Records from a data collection
────

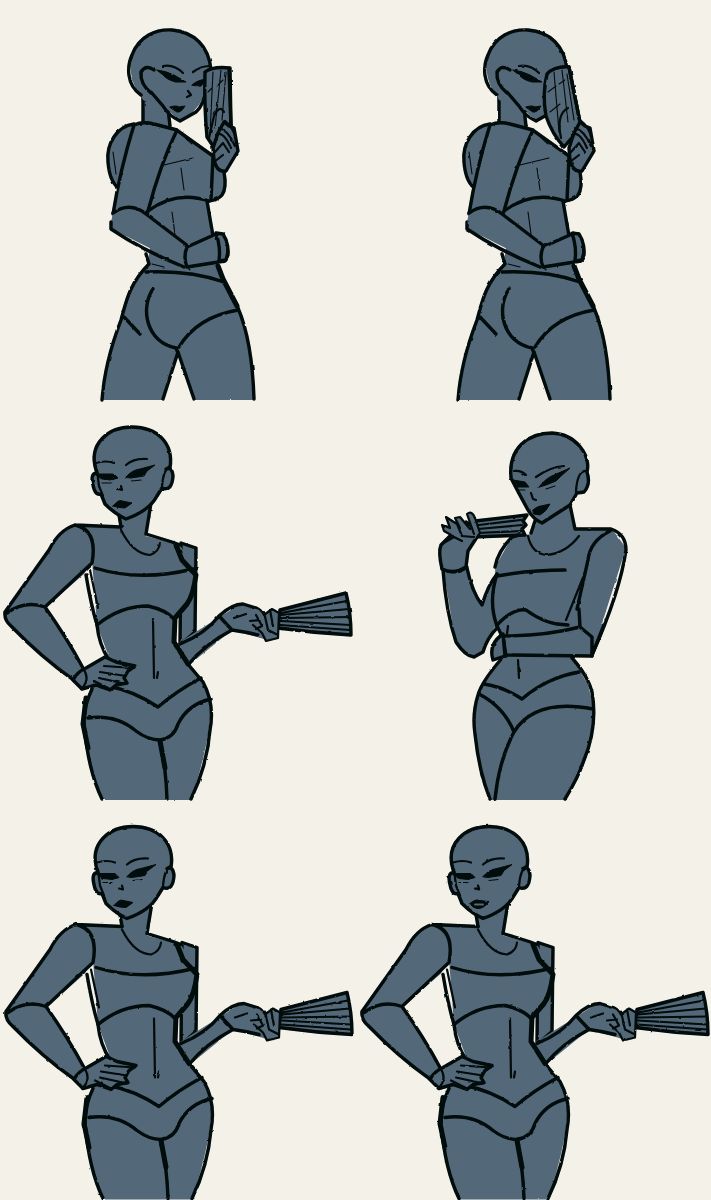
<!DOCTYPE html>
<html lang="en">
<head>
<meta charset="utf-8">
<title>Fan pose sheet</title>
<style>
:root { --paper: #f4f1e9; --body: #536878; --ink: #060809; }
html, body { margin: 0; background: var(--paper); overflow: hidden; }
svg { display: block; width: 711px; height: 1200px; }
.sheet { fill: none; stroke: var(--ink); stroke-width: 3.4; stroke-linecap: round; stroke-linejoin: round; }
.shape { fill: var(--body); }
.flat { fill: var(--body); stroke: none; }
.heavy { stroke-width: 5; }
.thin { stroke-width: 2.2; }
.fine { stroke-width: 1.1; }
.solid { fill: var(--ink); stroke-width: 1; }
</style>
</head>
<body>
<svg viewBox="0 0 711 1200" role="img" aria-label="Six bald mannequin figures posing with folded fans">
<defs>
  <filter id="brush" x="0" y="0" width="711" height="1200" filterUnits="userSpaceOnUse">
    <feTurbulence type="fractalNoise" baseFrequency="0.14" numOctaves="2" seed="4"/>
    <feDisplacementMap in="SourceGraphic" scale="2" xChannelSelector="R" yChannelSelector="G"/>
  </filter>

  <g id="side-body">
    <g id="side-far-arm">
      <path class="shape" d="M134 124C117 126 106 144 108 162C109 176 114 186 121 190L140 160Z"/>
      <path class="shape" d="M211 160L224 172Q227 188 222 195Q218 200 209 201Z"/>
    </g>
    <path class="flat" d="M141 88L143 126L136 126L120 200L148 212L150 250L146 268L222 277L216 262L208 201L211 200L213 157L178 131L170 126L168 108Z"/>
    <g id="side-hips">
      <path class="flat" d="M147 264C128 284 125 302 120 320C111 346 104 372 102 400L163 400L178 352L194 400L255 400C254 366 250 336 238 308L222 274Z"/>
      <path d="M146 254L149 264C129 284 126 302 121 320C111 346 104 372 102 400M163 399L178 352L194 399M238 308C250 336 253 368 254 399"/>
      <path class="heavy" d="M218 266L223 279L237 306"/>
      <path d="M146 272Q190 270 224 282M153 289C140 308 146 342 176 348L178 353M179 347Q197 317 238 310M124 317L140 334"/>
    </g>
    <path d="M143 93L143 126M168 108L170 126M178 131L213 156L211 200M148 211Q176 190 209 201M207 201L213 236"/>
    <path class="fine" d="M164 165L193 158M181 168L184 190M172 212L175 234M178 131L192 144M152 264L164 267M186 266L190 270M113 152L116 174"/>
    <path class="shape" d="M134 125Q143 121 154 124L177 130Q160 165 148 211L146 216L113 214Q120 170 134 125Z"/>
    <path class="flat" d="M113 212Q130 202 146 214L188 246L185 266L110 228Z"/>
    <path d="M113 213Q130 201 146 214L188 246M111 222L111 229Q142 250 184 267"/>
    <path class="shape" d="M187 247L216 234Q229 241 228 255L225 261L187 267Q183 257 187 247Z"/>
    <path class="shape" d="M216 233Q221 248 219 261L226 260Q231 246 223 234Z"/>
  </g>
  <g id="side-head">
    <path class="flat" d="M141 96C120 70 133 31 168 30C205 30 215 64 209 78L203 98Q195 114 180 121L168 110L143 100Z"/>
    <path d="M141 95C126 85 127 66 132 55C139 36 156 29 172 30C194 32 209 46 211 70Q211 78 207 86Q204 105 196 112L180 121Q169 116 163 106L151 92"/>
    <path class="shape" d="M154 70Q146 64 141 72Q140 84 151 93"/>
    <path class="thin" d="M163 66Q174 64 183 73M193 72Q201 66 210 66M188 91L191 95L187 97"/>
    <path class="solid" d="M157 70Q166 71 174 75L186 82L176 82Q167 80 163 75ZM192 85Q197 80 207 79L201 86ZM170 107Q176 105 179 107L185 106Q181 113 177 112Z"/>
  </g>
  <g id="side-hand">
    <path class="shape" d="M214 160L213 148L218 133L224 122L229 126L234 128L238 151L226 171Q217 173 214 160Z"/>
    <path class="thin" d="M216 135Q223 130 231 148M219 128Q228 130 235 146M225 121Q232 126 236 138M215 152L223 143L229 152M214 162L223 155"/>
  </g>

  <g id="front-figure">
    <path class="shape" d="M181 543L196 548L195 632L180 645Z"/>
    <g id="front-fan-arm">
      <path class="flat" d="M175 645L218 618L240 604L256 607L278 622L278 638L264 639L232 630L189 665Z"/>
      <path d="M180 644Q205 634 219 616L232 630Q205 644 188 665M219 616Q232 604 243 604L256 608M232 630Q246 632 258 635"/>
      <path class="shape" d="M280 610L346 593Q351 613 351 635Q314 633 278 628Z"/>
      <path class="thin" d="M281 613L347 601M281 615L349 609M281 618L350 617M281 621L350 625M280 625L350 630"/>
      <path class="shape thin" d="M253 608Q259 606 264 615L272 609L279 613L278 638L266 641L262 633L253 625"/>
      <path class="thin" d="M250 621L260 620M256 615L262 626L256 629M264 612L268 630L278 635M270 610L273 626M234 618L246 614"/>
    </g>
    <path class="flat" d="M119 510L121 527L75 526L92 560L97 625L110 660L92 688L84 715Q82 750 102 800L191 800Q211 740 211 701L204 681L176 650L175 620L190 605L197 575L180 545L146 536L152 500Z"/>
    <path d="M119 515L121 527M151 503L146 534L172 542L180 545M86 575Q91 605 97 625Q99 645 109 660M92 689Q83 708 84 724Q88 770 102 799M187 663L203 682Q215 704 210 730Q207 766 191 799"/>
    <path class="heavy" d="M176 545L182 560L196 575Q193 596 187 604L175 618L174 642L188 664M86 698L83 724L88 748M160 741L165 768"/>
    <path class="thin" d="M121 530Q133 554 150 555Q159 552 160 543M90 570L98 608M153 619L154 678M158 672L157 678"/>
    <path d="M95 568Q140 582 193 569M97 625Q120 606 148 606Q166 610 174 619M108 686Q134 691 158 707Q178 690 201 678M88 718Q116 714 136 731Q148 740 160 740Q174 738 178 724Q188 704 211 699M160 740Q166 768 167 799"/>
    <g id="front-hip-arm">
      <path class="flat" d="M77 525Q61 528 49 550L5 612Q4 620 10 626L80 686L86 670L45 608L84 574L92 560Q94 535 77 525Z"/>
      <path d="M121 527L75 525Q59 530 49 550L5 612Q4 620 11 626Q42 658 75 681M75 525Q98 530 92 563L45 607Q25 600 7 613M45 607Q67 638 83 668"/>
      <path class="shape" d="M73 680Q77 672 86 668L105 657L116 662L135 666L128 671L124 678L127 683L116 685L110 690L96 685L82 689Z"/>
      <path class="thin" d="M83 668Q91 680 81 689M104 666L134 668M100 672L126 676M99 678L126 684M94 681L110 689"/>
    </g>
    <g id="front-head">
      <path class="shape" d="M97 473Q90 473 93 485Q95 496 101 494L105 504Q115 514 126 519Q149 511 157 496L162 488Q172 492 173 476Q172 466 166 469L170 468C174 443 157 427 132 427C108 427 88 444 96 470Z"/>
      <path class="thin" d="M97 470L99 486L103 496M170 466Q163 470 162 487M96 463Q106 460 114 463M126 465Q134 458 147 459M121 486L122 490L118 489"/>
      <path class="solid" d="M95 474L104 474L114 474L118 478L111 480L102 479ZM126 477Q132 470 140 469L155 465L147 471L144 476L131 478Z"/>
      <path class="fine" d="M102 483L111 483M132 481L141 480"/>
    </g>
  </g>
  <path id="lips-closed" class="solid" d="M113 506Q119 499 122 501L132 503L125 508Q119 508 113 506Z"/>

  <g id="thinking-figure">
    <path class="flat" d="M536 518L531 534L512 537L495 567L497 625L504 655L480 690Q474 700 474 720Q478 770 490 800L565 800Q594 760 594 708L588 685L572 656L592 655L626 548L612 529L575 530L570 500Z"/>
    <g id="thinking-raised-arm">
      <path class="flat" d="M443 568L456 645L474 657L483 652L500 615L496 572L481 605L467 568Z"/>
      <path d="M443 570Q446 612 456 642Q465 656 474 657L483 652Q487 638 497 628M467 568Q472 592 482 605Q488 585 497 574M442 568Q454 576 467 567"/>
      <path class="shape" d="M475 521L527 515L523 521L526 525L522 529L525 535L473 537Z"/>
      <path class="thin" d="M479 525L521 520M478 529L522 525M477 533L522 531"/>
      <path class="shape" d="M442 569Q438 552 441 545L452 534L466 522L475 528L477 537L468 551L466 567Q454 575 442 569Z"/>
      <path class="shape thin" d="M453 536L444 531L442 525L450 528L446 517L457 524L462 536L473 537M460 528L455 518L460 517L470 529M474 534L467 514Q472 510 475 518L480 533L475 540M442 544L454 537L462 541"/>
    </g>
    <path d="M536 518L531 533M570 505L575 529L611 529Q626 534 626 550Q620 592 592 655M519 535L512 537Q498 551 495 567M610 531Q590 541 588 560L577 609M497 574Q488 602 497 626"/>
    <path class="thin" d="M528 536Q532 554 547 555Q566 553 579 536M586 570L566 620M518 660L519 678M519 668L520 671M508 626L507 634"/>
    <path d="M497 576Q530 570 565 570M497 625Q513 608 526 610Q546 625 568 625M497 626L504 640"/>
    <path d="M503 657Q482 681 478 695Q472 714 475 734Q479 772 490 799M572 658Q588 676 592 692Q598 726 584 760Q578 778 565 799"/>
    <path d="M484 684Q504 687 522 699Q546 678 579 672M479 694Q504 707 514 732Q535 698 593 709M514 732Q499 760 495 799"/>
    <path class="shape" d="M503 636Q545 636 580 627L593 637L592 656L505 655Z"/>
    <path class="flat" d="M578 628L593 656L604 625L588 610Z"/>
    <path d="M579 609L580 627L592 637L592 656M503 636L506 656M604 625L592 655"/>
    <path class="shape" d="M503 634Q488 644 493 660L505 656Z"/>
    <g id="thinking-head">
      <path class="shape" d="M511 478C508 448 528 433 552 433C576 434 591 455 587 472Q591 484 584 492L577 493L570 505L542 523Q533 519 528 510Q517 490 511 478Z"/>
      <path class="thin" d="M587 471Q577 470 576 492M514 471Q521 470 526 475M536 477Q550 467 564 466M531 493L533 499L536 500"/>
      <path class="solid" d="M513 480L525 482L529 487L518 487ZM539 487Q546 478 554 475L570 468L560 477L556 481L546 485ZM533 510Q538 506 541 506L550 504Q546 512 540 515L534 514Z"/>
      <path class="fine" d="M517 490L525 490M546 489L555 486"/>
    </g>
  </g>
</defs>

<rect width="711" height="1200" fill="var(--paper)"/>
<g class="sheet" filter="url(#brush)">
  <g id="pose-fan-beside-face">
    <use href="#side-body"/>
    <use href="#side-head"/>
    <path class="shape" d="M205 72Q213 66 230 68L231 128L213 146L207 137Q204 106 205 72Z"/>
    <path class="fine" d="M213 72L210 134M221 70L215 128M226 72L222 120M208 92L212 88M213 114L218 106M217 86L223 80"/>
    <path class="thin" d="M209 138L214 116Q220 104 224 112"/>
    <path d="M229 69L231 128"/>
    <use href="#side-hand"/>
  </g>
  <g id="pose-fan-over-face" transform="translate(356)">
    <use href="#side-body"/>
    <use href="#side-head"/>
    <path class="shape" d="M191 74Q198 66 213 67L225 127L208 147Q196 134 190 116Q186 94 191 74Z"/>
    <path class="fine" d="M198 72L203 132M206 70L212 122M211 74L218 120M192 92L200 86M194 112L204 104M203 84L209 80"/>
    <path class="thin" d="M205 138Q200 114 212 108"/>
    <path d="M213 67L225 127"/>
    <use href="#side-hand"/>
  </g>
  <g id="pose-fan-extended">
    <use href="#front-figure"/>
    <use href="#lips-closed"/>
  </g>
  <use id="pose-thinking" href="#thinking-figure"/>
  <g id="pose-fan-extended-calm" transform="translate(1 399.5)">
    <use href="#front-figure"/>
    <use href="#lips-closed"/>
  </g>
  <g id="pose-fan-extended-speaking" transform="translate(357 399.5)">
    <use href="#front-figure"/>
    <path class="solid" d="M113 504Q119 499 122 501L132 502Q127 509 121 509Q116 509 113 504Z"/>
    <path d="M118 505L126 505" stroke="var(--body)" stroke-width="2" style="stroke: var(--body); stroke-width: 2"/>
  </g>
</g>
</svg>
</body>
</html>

────

PROBLEM TO WORK ON >> From the data above, pick out each line containing "fill" and copy it.

ANSWER BOX >>
.sheet { fill: none; stroke: var(--ink); stroke-width: 3.4; stroke-linecap: round; stroke-linejoin: round; }
.shape { fill: var(--body); }
.flat { fill: var(--body); stroke: none; }
.solid { fill: var(--ink); stroke-width: 1; }
<rect width="711" height="1200" fill="var(--paper)"/>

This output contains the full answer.